Written by Poppy Smith, CNN
For one man, as he waited for his turn in the Neurorenal Dose Therapy area, there was hope. But for the other, there was only fear.
Then suddenly the room erupted in cheers.
A few hands went up from inside the room, as people cheered and clapped, clapped more, and then the crowd quieted down.
Standing on the square before the private audience had been a panel of expert panel members, members of the FDA’s Committee for Drugs for Therapeutic Development. More than a dozen of the 12 panel members had just given their thoughts about their panel’s recommendation to the FDA for the drug Ketek, developed by Pfizer (a pharma company), to be approved for the treatment of low back pain in adults.
Purdue Pharma, the company behind OxyContin, and its manufacturer, Purdue Pharma ( the US subsidiary of EUT ), Inc., have found themselves in a tizzy following an addiction crisis that has seen opioid overdoses take the lives of more than 142,000 people in the United States.
So far, it is drug manufacturers like Purdue that have faced much of the backlash. But after a panel of experts (a.k.a. the FDA’s panels) voted overwhelmingly Thursday in favor of Ketek’s use for adults, opiate manufacturers are being asked by an “advisory committee” to lower the price of their drugs or exit the opioid market.
The drug industry insists that these drugs — which generate billions of dollars in annual revenues for pharmaceutical companies — are essential to combat opioid abuse.
“Ketek is an important advance for adults with moderate to severe lower back pain,” Purdue Pharma said in a statement to CNN after the panel’s vote. “This is an important condition with an estimated 2.6 million patients on three to six months of opioid therapy.”
But the US Centers for Disease Control and Prevention has come to the conclusion that these drugs do not help reduce long-term use of painkillers. And in February, the FDA announced that it was going to take steps to strengthen its opioid standards for prescription drugs, including updating its labels and increasing the rate of reviews, and prompted the FDA to begin reviewing addiction and opioid policy.
“The biggest factor in this review process is the FDA recognition of the opioid abuse crisis that is plaguing our nation,” said Dr. Paul Brown, vice chair of the FDA’s committee for drugs for therapeutic development.
Drugs of this type should only be used for moderate to severe pain in adults, Brown said.

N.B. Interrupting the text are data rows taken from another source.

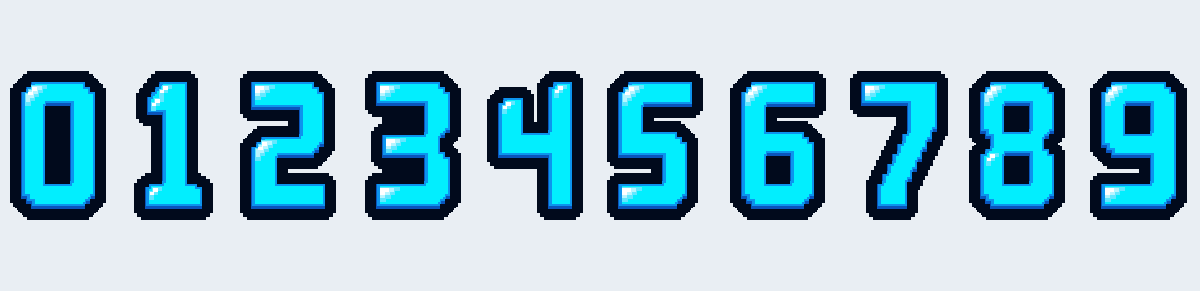
<!DOCTYPE html>
<html lang="en">
<head>
<meta charset="utf-8">
<title>Pixel digits 0 to 9</title>
<style>
:root {
  --paper: #e9eef3;
  --ink: #010a1c;
  --shade: #0a55bc;
  --rim: #0c94ee;
  --face: #02eefe;
  --glow: #62e8ff;
  --shine: #b9f5ff;
  --spark: #ffffff;
}
html, body { margin: 0; background: var(--paper); overflow: hidden; }
svg { display: block; width: 1200px; height: 291px; }
.wells { fill: var(--ink); }
.digits { fill: var(--shade); fill-rule: evenodd; filter: url(#bevel); }
.ink { flood-color: var(--ink); }
.rim { flood-color: var(--rim); }
.face { flood-color: var(--face); }
.glow { fill: var(--glow); }
.shine { fill: var(--shine); }
.spark { fill: var(--spark); }
</style>
</head>
<body>
<svg viewBox="0 0 1200 291" role="img" aria-label="Pixel digits 0 1 2 3 4 5 6 7 8 9">
  <defs>
    <!-- Stepped ink outline, dark lower edge, blue rim and cyan face -->
    <filter id="bevel" filterUnits="userSpaceOnUse" x="0" y="0" width="1200" height="291" color-interpolation-filters="sRGB">
      <feMorphology in="SourceAlpha" operator="dilate" radius="11 4" result="wide"/>
      <feMorphology in="SourceAlpha" operator="dilate" radius="4 11" result="tall"/>
      <feMorphology in="SourceAlpha" operator="dilate" radius="8 8" result="square"/>
      <feMerge result="spread">
        <feMergeNode in="wide"/><feMergeNode in="tall"/><feMergeNode in="square"/>
      </feMerge>
      <feFlood class="ink"/>
      <feComposite in2="spread" operator="in" result="outline"/>
      <feOffset in="SourceAlpha" dx="1" dy="-3" result="raised"/>
      <feComposite in="raised" in2="SourceAlpha" operator="in" result="rimArea"/>
      <feFlood class="rim"/>
      <feComposite in2="rimArea" operator="in" result="rim"/>
      <feMorphology in="SourceAlpha" operator="erode" radius="2" result="inset"/>
      <feOffset in="inset" dx="2" dy="-3" result="insetRaised"/>
      <feComposite in="insetRaised" in2="inset" operator="in" result="faceArea"/>
      <feFlood class="face"/>
      <feComposite in2="faceArea" operator="in" result="face"/>
      <feMerge>
        <feMergeNode in="outline"/><feMergeNode in="SourceGraphic"/><feMergeNode in="rim"/><feMergeNode in="face"/>
      </feMerge>
    </filter>

    <!-- Highlight for a stepped corner -->
    <g id="corner-shine">
      <path class="glow" d="M10 3H26V7H22V11H18V15H14V19H10V24H4V11H7V7H10Z"/>
      <path class="shine" d="M11 4H21V8H17V12H13V16H9V20H5V12H8V8H11Z"/>
      <path class="spark" d="M11 5H16V9H12V13H7V10H11Z"/>
    </g>
    <!-- Highlight for the square end of a bar -->
    <g id="bar-shine">
      <path class="glow" d="M4 3H24V7H19V11H15V15H10V18H4Z"/>
      <path class="shine" d="M4 4H18V8H14V11H9V14H4Z"/>
      <path class="spark" d="M4 4H13V8H9V11H4Z"/>
    </g>
    <!-- Small highlight for narrow parts -->
    <g id="small-shine">
      <path class="glow" d="M7 3H17V7H13V11H9V16H4V7H7Z"/>
      <path class="spark" d="M8 4H13V8H9V11H5V8H8Z"/>
    </g>
  </defs>

  <rect width="1200" height="291" fill="var(--paper)"/>

  <g class="wells">
    <rect x="44" y="104" width="28" height="82"/>
    <rect x="382" y="104" width="44" height="34"/>
    <rect x="382" y="156" width="44" height="30"/>
    <rect x="764" y="154" width="28" height="32"/>
    <rect x="1002" y="104" width="29" height="30"/>
    <rect x="1002" y="154" width="29" height="32"/>
    <rect x="1123" y="104" width="29" height="32"/>
  </g>

  <g class="digits">
    <path id="zero" d="M31 82H85V87H90V92H95V199H90V204H85V209H31V204H26V199H21V92H26V87H31ZM45 106V184H70V106Z"/>
    <path id="one" d="M159 82H187V184H197V187H202V209H145V187H149V184H162V115H147V97H151V92H155V87H159Z"/>
    <path id="two" d="M251 82H314V87H319V92H324V147H319V153H314V158H277V184H325V209H251V147H256V142H261V137H299V110H251Z"/>
    <path id="three" d="M376 82H440V87H445V92H450V133H445V138H440V152H445V157H450V199H445V204H440V209H376V184H424V158H382V135H424V106H376Z"/>
    <path id="four" d="M553 82H572V209H548V158H498V103H503V98H523V133H548V87H553Z"/>
    <path id="five" d="M628 82H692V107H643V132H677V137H682V142H687V199H682V204H677V209H618V184H662V158H618V92H623V87H628Z"/>
    <path id="six" d="M751 82H815V107H766V132H804V137H809V142H814V199H809V204H804V209H751V204H746V199H741V92H746V87H751ZM766 156V184H790V156Z"/>
    <path id="seven" d="M861 82H937V132H932V142H927V152H922V162H917V172H912V182H907V209H877V184H882V174H887V164H892V154H897V144H902V134H907V106H861Z"/>
    <path id="eight" d="M990 82H1044V87H1049V92H1054V134H1049V139H1044V149H1049V154H1054V199H1049V204H1044V209H990V204H985V199H980V154H985V149H990V139H985V134H980V92H985V87H990ZM1004 106V132H1029V106ZM1004 156V184H1029V156Z"/>
    <path id="nine" d="M1111 82H1166V87H1171V92H1176V199H1171V204H1166V209H1101V184H1150V158H1111V153H1106V148H1101V92H1106V87H1111ZM1125 106V134H1150V106Z"/>
  </g>

  <g class="highlights">
    <use href="#corner-shine" x="21" y="82"/>
    <use href="#small-shine" x="155" y="82"/>
    <use href="#small-shine" x="147" y="95"/>
    <use href="#small-shine" x="145" y="184"/>
    <use href="#bar-shine" x="251" y="82"/>
    <use href="#corner-shine" x="251" y="137"/>
    <use href="#bar-shine" x="376" y="82"/>
    <use href="#bar-shine" x="382" y="135"/>
    <use href="#bar-shine" x="376" y="184"/>
    <use href="#small-shine" x="498" y="98"/>
    <use href="#small-shine" x="550" y="82"/>
    <use href="#corner-shine" x="618" y="82"/>
    <use href="#bar-shine" x="618" y="184"/>
    <use href="#corner-shine" x="741" y="82"/>
    <use href="#bar-shine" x="861" y="82"/>
    <use href="#corner-shine" x="980" y="82"/>
    <use href="#small-shine" x="982" y="150"/>
    <use href="#corner-shine" x="1101" y="82"/>
    <use href="#bar-shine" x="1101" y="184"/>
  </g>
</svg>
</body>
</html>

The FDA currently lists Ketek as the only drug in the United States that combines oxycodone and ketoprofen, which, he said, will decrease the risk of narcotic abuse. And yet in the main or street drug market, Ketek is priced at $30,000 for five daily pills.
At the start of the panel’s discussion Thursday, another expert panel member wondered if Ketek is too expensive — especially considering that people continue to take other opioid drugs that have more pronounced effects than Ketek, and also carry more of an underlying risk of addiction.
“The issue that I have with this drug is that there’s this inherent unknown risk,” said Dr. Rob Julian, president of the UK Pain Society. But Julian said that he will not be withdrawing his endorsement of Ketek.
“It’s perfectly reasonable for the community to ask for some cost saving,” Julian said.
Some panel members and others gave an example of such a cost-saving move: rolling back ketoprofen’s part of the ketogenic diet — or the infamous diet known as the paleo diet — to children or allowing adults to use the drug for a limited period of time without the ketogenic diet. The ketogenic diet requires foods to be rich in fat, such as chia seeds and liver.
“Why are they treating a known population with a bad treatment?,” asked panel member Dr. Isaac Paz.
Brown responded by saying that, as of right now, ketogenic diets are “less effective than Ketek” for those who are on stable doses. Ketek has been shown to help decrease the amount of opioids used in patients taking opioids, he said.
As for pricing, Brown didn’t want to speculate on price.
“What I can assure you is that we will take into account what they told us we can do,” he said.